The commentaries in this blog supplement the static web-site of The Maryland Public Opinion Survey. In a few days, we will have completed our fourth public opinion survey experimenting with practical ways to conduct public opinion polling at a small college. We conducted our first poll from April 10 – 13 and published its results on April 18, 2014. The method used was Interactive Voice Response (IVR)–questions are recorded as audio tracks that are played over the phone according to a programmed script to respondents who then key in their answers using their phones number pad. That fall, we conducted an Exit Poll of voters in St. Mary’s County on Election Day 2014. By Exit Poll, I mean we stood at the exit of randomly selected voting places and interviewed every so many people as they exited. Our purpose was different than most Exit Polls run by media organizations. We were not there to get a jump on the election results.
We conducted two public opinion surveys during 2015. The first was a mixed method survey. It was an a second IVR survey that also offered participants the choice to take the survey online. About 15% of our responses were online. Having an online version also allowed us to administer a few surveys directly over the one phone in my office–mostly to elderly persons.
In November 2015, we conducted an online survey using a random sample of email addresses, whereas we had obtained random samples of landline phone numbers for IVR surveys before. The email sample is quite expensive. Due to budget limitations, I had to cut that sample in half and was unable to afford a random sample of phone numbers to supplement this to make sure we had good response numbers. Consequently, the November 2015 will have a rather small number of responses and larger margin of error than usual. But, the information will still be useful in terms of politics and public policy and more importantly will establish a baseline to project what an online survey with a higher number of responses would cost.

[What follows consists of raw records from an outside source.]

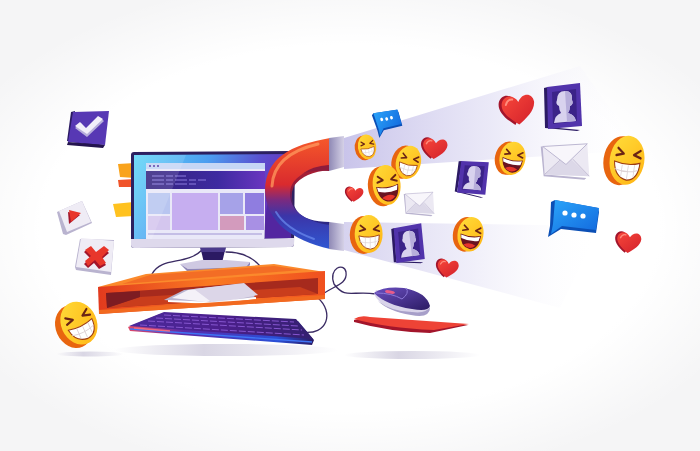
<!DOCTYPE html>
<html lang="en">
<head>
<meta charset="utf-8">
<title>Social media magnet</title>
<style>
:root{--paper:#f5f5f6;--violet:#4a2a9c;--night:#2b1a63;--red:#e8362b;--maroon:#a3152b;--orange:#f4691c;--yellow:#ffc81f;--blue:#1583ee;--navy:#0b4fb5;--mist:#e6e2f0;--steel:#b9b3cf}
html,body{margin:0;height:100%;overflow:hidden;background:var(--paper)}
svg.scene{display:block;width:700px;height:451px}
.violet{fill:var(--violet)}.night{fill:var(--night)}.red{fill:var(--red)}.maroon{fill:var(--maroon)}.orange{fill:var(--orange)}.yellow{fill:var(--yellow)}.blue{fill:var(--blue)}.navy{fill:var(--navy)}.mist{fill:var(--mist)}.steel{fill:var(--steel)}.white{fill:#fff}
.cable{fill:none;stroke:#3a2b63;stroke-width:1.3;stroke-linecap:round}
.eye{fill:none;stroke:#6b2415;stroke-width:2;stroke-linecap:round;stroke-linejoin:round}
</style>
</head>
<body>
<svg class="scene" viewBox="0 0 700 451" role="img" aria-label="A magnet coming out of a computer screen attracts likes, smiles, messages and followers">
<defs>
<radialGradient id="glow"><stop offset=".72" stop-color="#fff"/><stop offset="1" stop-color="#fff" stop-opacity="0"/></radialGradient>
<linearGradient id="beam"><stop offset="0" stop-color="#c9c4ea"/><stop offset=".5" stop-color="#e6e4f6" stop-opacity=".8"/><stop offset="1" stop-color="#fff" stop-opacity="0"/></linearGradient>
<linearGradient id="screen" x2="1" y2=".3"><stop offset="0" stop-color="#5fd6f7"/><stop offset=".45" stop-color="#4c9df0"/><stop offset=".75" stop-color="#5a4fd0"/><stop offset="1" stop-color="#6a2fb5"/></linearGradient>
<linearGradient id="banner"><stop offset="0" stop-color="#35247e"/><stop offset=".6" stop-color="#3d2aa0"/><stop offset="1" stop-color="#6a35c0"/></linearGradient>
<linearGradient id="magnet" x2="0" y2="1"><stop offset="0" stop-color="#f5582a"/><stop offset=".42" stop-color="#d92a2e"/><stop offset=".56" stop-color="#7a2a80"/><stop offset=".7" stop-color="#3b35a8"/><stop offset="1" stop-color="#2f57d2"/></linearGradient>
<linearGradient id="magnetSide" x2="0" y2="1"><stop offset="0" stop-color="#b51f2f"/><stop offset=".4" stop-color="#8e1c3c"/><stop offset=".65" stop-color="#30216f"/><stop offset="1" stop-color="#2a2c90"/></linearGradient>
<linearGradient id="metal" x2="1"><stop offset="0" stop-color="#8f89b5"/><stop offset="1" stop-color="#d5d1e6"/></linearGradient>
<linearGradient id="shelf"><stop offset="0" stop-color="#e23a1e"/><stop offset=".5" stop-color="#fa7a22"/><stop offset="1" stop-color="#f0501f"/></linearGradient>
<linearGradient id="keys"><stop offset="0" stop-color="#4a2a9c"/><stop offset=".5" stop-color="#4c1f8c"/><stop offset="1" stop-color="#33206f"/></linearGradient>
<linearGradient id="keyEdge"><stop offset="0" stop-color="#e04a6a"/><stop offset=".3" stop-color="#5a2aa8"/><stop offset=".8" stop-color="#2a4fd8"/><stop offset="1" stop-color="#2b1a63"/></linearGradient>
<linearGradient id="mouseTop" x2="1" y2="1"><stop offset="0" stop-color="#6a4fc0"/><stop offset="1" stop-color="#2b1a63"/></linearGradient>
<linearGradient id="face" x2="1" y2="1"><stop offset="0" stop-color="#ffdd3a"/><stop offset="1" stop-color="#ffb313"/></linearGradient>
<linearGradient id="heartTone" x2="1" y2="1"><stop offset="0" stop-color="#f7473a"/><stop offset="1" stop-color="#d2202b"/></linearGradient>
<linearGradient id="chatTone" x2="1" y2="1"><stop offset="0" stop-color="#2ba5fa"/><stop offset="1" stop-color="#1268dd"/></linearGradient>
<linearGradient id="shadow"><stop offset="0" stop-color="#d9d6e4" stop-opacity="0"/><stop offset=".4" stop-color="#d9d6e4"/><stop offset="1" stop-color="#d9d6e4" stop-opacity="0"/></linearGradient>

<g id="smileBase">
<ellipse cx="-4" cy="1" rx="17" ry="20" fill="#e8650f"/>
<ellipse cx="2" rx="17" ry="20" fill="url(#face)"/>
<path class="eye" d="M-8-9l6 4-7 2M14-9l-6 4 7 2"/>
</g>
<g id="grin"><use href="#smileBase"/>
<path class="white" d="M-10 2Q3 5 15 1Q15 15 4 16Q-8 15-10 2Z" stroke="#9c3a12"/>
<path d="M-9 8Q3 11 14 7M-2 4V14M4 4V15M10 3V13" fill="none" stroke="#ddd3d6" stroke-width=".8"/></g>
<g id="laugh"><use href="#smileBase"/>
<path d="M-11 1Q3 4 16 0Q16 16 4 17Q-9 16-11 1Z" fill="#6a1420"/>
<path class="white" d="M-10 2Q3 5 15 1L14 6Q3 9-9 6Z"/>
<path class="red" d="M-5 13Q3 8 11 12Q4 19-5 13Z"/></g>
<g id="heart">
<path class="maroon" d="M-3 16C-14 8-20 0-18-8C-15-17-5-16-2-9L8-2Z"/>
<path d="M1 16C-10 8-17 1-15-7C-12-16-2-15 2-7C6-16 17-16 18-6C18 3 9 10 1 16Z" fill="url(#heartTone)"/>
<path d="M-11-5Q-9-11-4-10" fill="none" stroke="#ff8d7c" stroke-width="2" stroke-linecap="round"/>
</g>
<g id="profile">
<path class="night" d="M-19-19L-15-20L-15 20L17 23L14 24L-18 21Z"/>
<path d="M-16-20L17-24L19 19L-15 22Z" fill="#5133ab"/>
<path d="M-11-15L13-18L14 14L-10 17Z" fill="#3b2388"/>
<path d="M-9 16Q-8 8-2 6Q-4 3-4-1Q-8-3-6-7Q-6-16 2-16Q10-16 9-7Q11-3 7-1Q7 3 5 6Q12 8 13 14Z" fill="#d8d2ee"/>
<path d="M2-16Q10-16 9-7Q11-3 7-1Q7 3 5 6Q12 8 13 14L4 15Z" fill="#b7aedb"/>
</g>
<g id="envelope">
<path class="steel" d="M-25-15L-22-15L-20 16L22 20L20 22L-22 18Z"/>
<path d="M-23-15L23-18L25 18L-21 16Z" fill="#ece9f3"/>
<path d="M-21 16L-4 0L6-1L25 18Z" fill="#dcd8e8"/>
<path d="M-23-15L1 5L23-18Z" fill="#f8f6fb" stroke="#b9b3cf"/>
<path d="M-21 16L-5 0M25 18L8-1" stroke="#c2bcd4" fill="none"/>
</g>
<g id="chat">
<path class="navy" d="M-22-16L-18-18L25-10L26-6L23 15L-12 11L-25 19L-23 8Z"/>
<path d="M-18-18L26-10L23 12L-11 8L-22 16L-20 6Z" fill="url(#chatTone)"/>
<g class="white"><circle cx="-8" cy="-5" r="2.6"/><circle cx="1" cy="-3" r="2.6"/><circle cx="10" cy="-2" r="2.6"/></g>
</g>
</defs>

<rect width="700" height="451" fill="#f5f5f6"/>
<ellipse cx="350" cy="228" rx="430" ry="255" fill="url(#glow)"/>

<g id="beams" fill="url(#beam)">
<path d="M344 138L580 66L640 150L344 169Z"/>
<path d="M344 222L600 226L560 308L344 250Z" opacity=".75"/>
</g>

<g id="floor-shadows" fill="url(#shadow)">
<ellipse cx="90" cy="354" rx="34" ry="2.5"/><ellipse cx="226" cy="350" rx="112" ry="6"/><ellipse cx="412" cy="355" rx="68" ry="4"/>
</g>

<g id="cables" class="cable">
<path d="M152 274C162 256 186 266 202 250"/>
<path d="M226 252Q248 252 260 266"/>
<path d="M376 294C352 290 346 300 334 284C328 268 344 262 346 272C348 286 330 286 318 298C334 312 328 336 302 332"/>
</g>

<g id="sticky-notes">
<path fill="#f9a31c" d="M118 164L135 163V178L120 177Z"/>
<path fill="#f0542a" d="M118 180L135 179V187L119 187Z"/>
<path fill="#ffc21f" d="M113 204L134 202V216L116 217Z"/>
</g>

<g id="monitor">
<path class="night" d="M200 246H226L222 263H204Z"/>
<path fill="#4b3a8c" d="M200 246H226L225 252H201Z"/>
<path fill="#cfc9e2" d="M180 264L202 260H226L250 262L246 267L188 269Z"/>
<path fill="#8f86b8" d="M180 264L188 269L246 267L250 262V265L246 270L188 272Z"/>
<path fill="#2c2060" d="M134 152L292 151Q295 151 295 154L294 244Q294 247 291 247L134 248Q131 248 131 245L131 155Q131 152 134 152Z"/>
<path fill="#ded9ec" d="M131 239L294 238V244Q294 247 291 247L134 248Q131 248 131 245Z"/>
<path fill="url(#screen)" d="M134 155L292 154L291 238L134 239Z"/>
<g id="browser-window">
<rect x="146" y="163" width="119" height="76" fill="#e9e8f8"/>
<rect x="146" y="163" width="119" height="6" fill="#c6d6f5"/>
<g class="violet"><circle cx="150" cy="166" r="1"/><circle cx="154" cy="166" r="1"/><circle cx="158" cy="166" r="1"/></g>
<rect x="146" y="171" width="119" height="18" fill="url(#banner)"/>
<path d="M152 176H186M152 180H206M152 184H196" stroke="#8b7de0" stroke-width="1.2" stroke-dasharray="12 2 7 2"/>
<rect x="148" y="193" width="22" height="21" fill="#b8c5f0"/>
<rect x="172" y="193" width="46" height="37" fill="#c6aef0"/>
<rect x="220" y="193" width="23" height="21" fill="#a6a2e8"/>
<rect x="245" y="193" width="19" height="21" fill="#8f7de0"/>
<rect x="148" y="216" width="22" height="14" fill="#d4c6ee"/>
<rect x="220" y="216" width="24" height="14" fill="#d39bbd"/>
<rect x="246" y="216" width="18" height="14" fill="#a890e4"/>
<path d="M148 234H262" stroke="#c4bee6" stroke-width="2"/>
</g>
<path d="M134 155H186L152 239H134Z" fill="#fff" opacity=".13"/>
<path d="M264 239Q266 174 291 160V238Z" fill="#391c85" opacity=".45"/>
</g>

<g id="horseshoe-magnet">
<path fill="url(#magnetSide)" d="M330 170Q304 172 294 186Q288 198 297 211Q306 222 330 222V231Q296 228 286 207Q280 192 290 177Q300 162 330 162Z"/>
<path fill="url(#magnet)" d="M330 138C290 145 266 158 265 190C266 222 292 240 330 249V225C302 221 290 209 290 194C290 180 302 170 330 165Z"/>
<path d="M318 144C288 151 273 166 272 186" fill="none" stroke="#ff9a5e" stroke-width="3" stroke-linecap="round" opacity=".75"/>
<path d="M276 212Q286 229 314 239" fill="none" stroke="#6c8cf0" stroke-width="2" stroke-linecap="round" opacity=".7"/>
<path fill="url(#metal)" d="M329 138L344 136V167L329 171Z"/>
<path fill="url(#metal)" d="M329 222L344 224V251L329 249Z"/>
<path fill="#8e1c3c" d="M302 174Q312 166 329 165V171Q312 170 302 174Z"/>
</g>

<g id="desk-shelf">
<path fill="#fb8a2c" d="M98 287L146 274L274 264L325 272L100 290Z"/>
<path d="M150 275L274 266L302 270L122 284Z" fill="#ee5a20" opacity=".6"/>
<path fill="url(#shelf)" d="M98 287L325 271V299L99 314Z"/>
<path fill="#a62a1d" d="M106 293L318 278V294L107 308Z"/>
<path fill="#c93d1c" d="M107 308L140 297L300 287L318 294Z"/>
<path fill="#7d1c22" d="M106 293L140 291V297L107 308Z"/>
<path fill="#b9b3cf" d="M164 300L184 290L240 284L256 298L216 304Z"/>
<path fill="#f4f1f8" d="M172 298L188 290L238 285L246 295L206 302Z"/>
<path fill="#dcd6e8" d="M194 289L244 283L258 295L214 304Z"/>
<path d="M168 301L214 303L256 298" stroke="#fff" stroke-width="2" fill="none"/>
<path fill="#f26a20" d="M99 310L325 295V299L99 314Z"/>
</g>

<g id="keyboard">
<path fill="url(#keyEdge)" d="M128 327L160 314L298 321L314 340L312 345L130 331Z"/>
<path fill="url(#keys)" d="M129 326L164 312L296 319L313 339Z"/>
<g fill="none" stroke="#8656d0" stroke-width="1" stroke-dasharray="7 2">
<path d="M164 315L294 322M156 318L298 326M148 321L302 330M140 325L304 335"/></g>
<path d="M130 329L312 342" stroke="#3f74f5" stroke-width="1.3"/>
<path d="M134 328L170 331" stroke="#f06a80" stroke-width="1.5"/>
</g>

<g id="mouse-and-pad">
<path class="maroon" d="M354 320L364 318L468 325L430 333Q390 332 354 322Z"/>
<path fill="#ee4336" d="M354 319Q360 315 370 317L469 324L434 330Q386 328 354 319Z"/>
<path fill="#d9d4ea" d="M374 294Q382 310 410 314Q428 318 430 309L428 300L376 290Z"/>
<path fill="#a79fc9" d="M378 301Q392 312 412 312Q426 314 430 307Q430 319 411 315Q388 311 378 301Z"/>
<path fill="url(#mouseTop)" d="M374 293Q384 286 404 288Q426 292 430 306Q428 312 412 309Q386 305 374 293Z"/>
<path d="M376 293Q392 293 402 299Q410 293 406 288" fill="none" stroke="#8b78d8"/>
<ellipse cx="390" cy="292" rx="5" ry="1.6" fill="#e95c8a" transform="rotate(10 390 292)"/>
</g>

<g id="check-tile">
<path class="night" d="M67 141L71 112L75 111L72 139L104 145L101 147Z"/>
<path d="M73 112L109 111L105 145L68 142Z" fill="#5738b4"/>
<path d="M68 142L105 145L103 148L67 145Z" fill="#24144f"/>
<path d="M75 128L81 123L86 129L99 117L104 121L87 137Z" fill="#b7aedb"/>
<path d="M75 126L80 122L86 128L98 116L103 119L87 134Z" fill="#f2effa"/>
</g>
<g id="play-tile">
<path class="steel" d="M57 212L82 201L92 223L66 235L63 234Z"/>
<path fill="#efecf5" d="M59 211L82 201L91 222L67 232Z"/>
<path class="maroon" d="M68 212L69 224L80 215Z"/><path class="red" d="M69 210L71 222L81 213Z"/>
</g>
<g id="cross-tile">
<path class="steel" d="M80 239L114 240L111 275L76 270L75 267Z"/>
<path fill="#efecf5" d="M81 238L114 241L111 272L76 267Z"/>
<path class="maroon" d="M84 252L90 247L96 254L104 248L109 253L102 259L106 265L99 269L94 263L88 268L84 264L90 258Z"/>
<path class="red" d="M85 250L91 246L96 252L104 246L109 250L102 257L106 263L100 266L95 260L88 266L85 261L91 256Z"/>
</g>
<use href="#grin" transform="translate(77 324) rotate(-24) scale(1.05 1.1)"/>

<g id="attracted-items">
<use href="#grin" transform="translate(366 147) rotate(-8) scale(.54 .62)"/>
<use href="#chat" transform="translate(387 121) rotate(-22) scale(.54 .68)"/>
<use href="#grin" transform="translate(407 162) rotate(14) scale(.73 .84)"/>
<use href="#laugh" transform="translate(385 185) rotate(-6) scale(.82 1)"/>
<use href="#heart" transform="translate(434 148) rotate(6) scale(.73 .69)"/>
<use href="#heart" transform="translate(354 194) rotate(6) scale(.51 .49)"/>
<use href="#envelope" transform="translate(419 203) scale(.61 .6)"/>
<use href="#grin" transform="translate(367 234) scale(.82 .95)"/>
<use href="#profile" transform="translate(408 244) rotate(-3) scale(.84 .83)"/>
<use href="#heart" transform="translate(447 268) rotate(8) scale(.63 .6)"/>
<use href="#laugh" transform="translate(469 234) rotate(10) scale(.76 .87)"/>
<use href="#profile" transform="translate(472 178) rotate(9) scale(.83 .76)"/>
<use href="#laugh" transform="translate(511 158) rotate(12) scale(.76 .84)"/>
<use href="#heart" transform="translate(517 109) rotate(-5) scale(.98)"/>
<use href="#profile" transform="translate(563 107)"/>
<use href="#envelope" transform="translate(565 160) scale(.97 .9)"/>
<use href="#grin" transform="translate(625 160) rotate(8) scale(1.02 1.23)"/>
<use href="#chat" transform="translate(573 218)"/>
<use href="#heart" transform="translate(628 242) rotate(6) scale(.72 .69)"/>
</g>
</svg>
</body>
</html>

I had hoped to do more along these lines, but you will find some commentary that my students and I have published as background information on surveys and polling in general and how to interpret polling data. You will also find plenty of commentary on our own survey results as well as a few comments about other surveys and polls that caught our attention for one reason or another.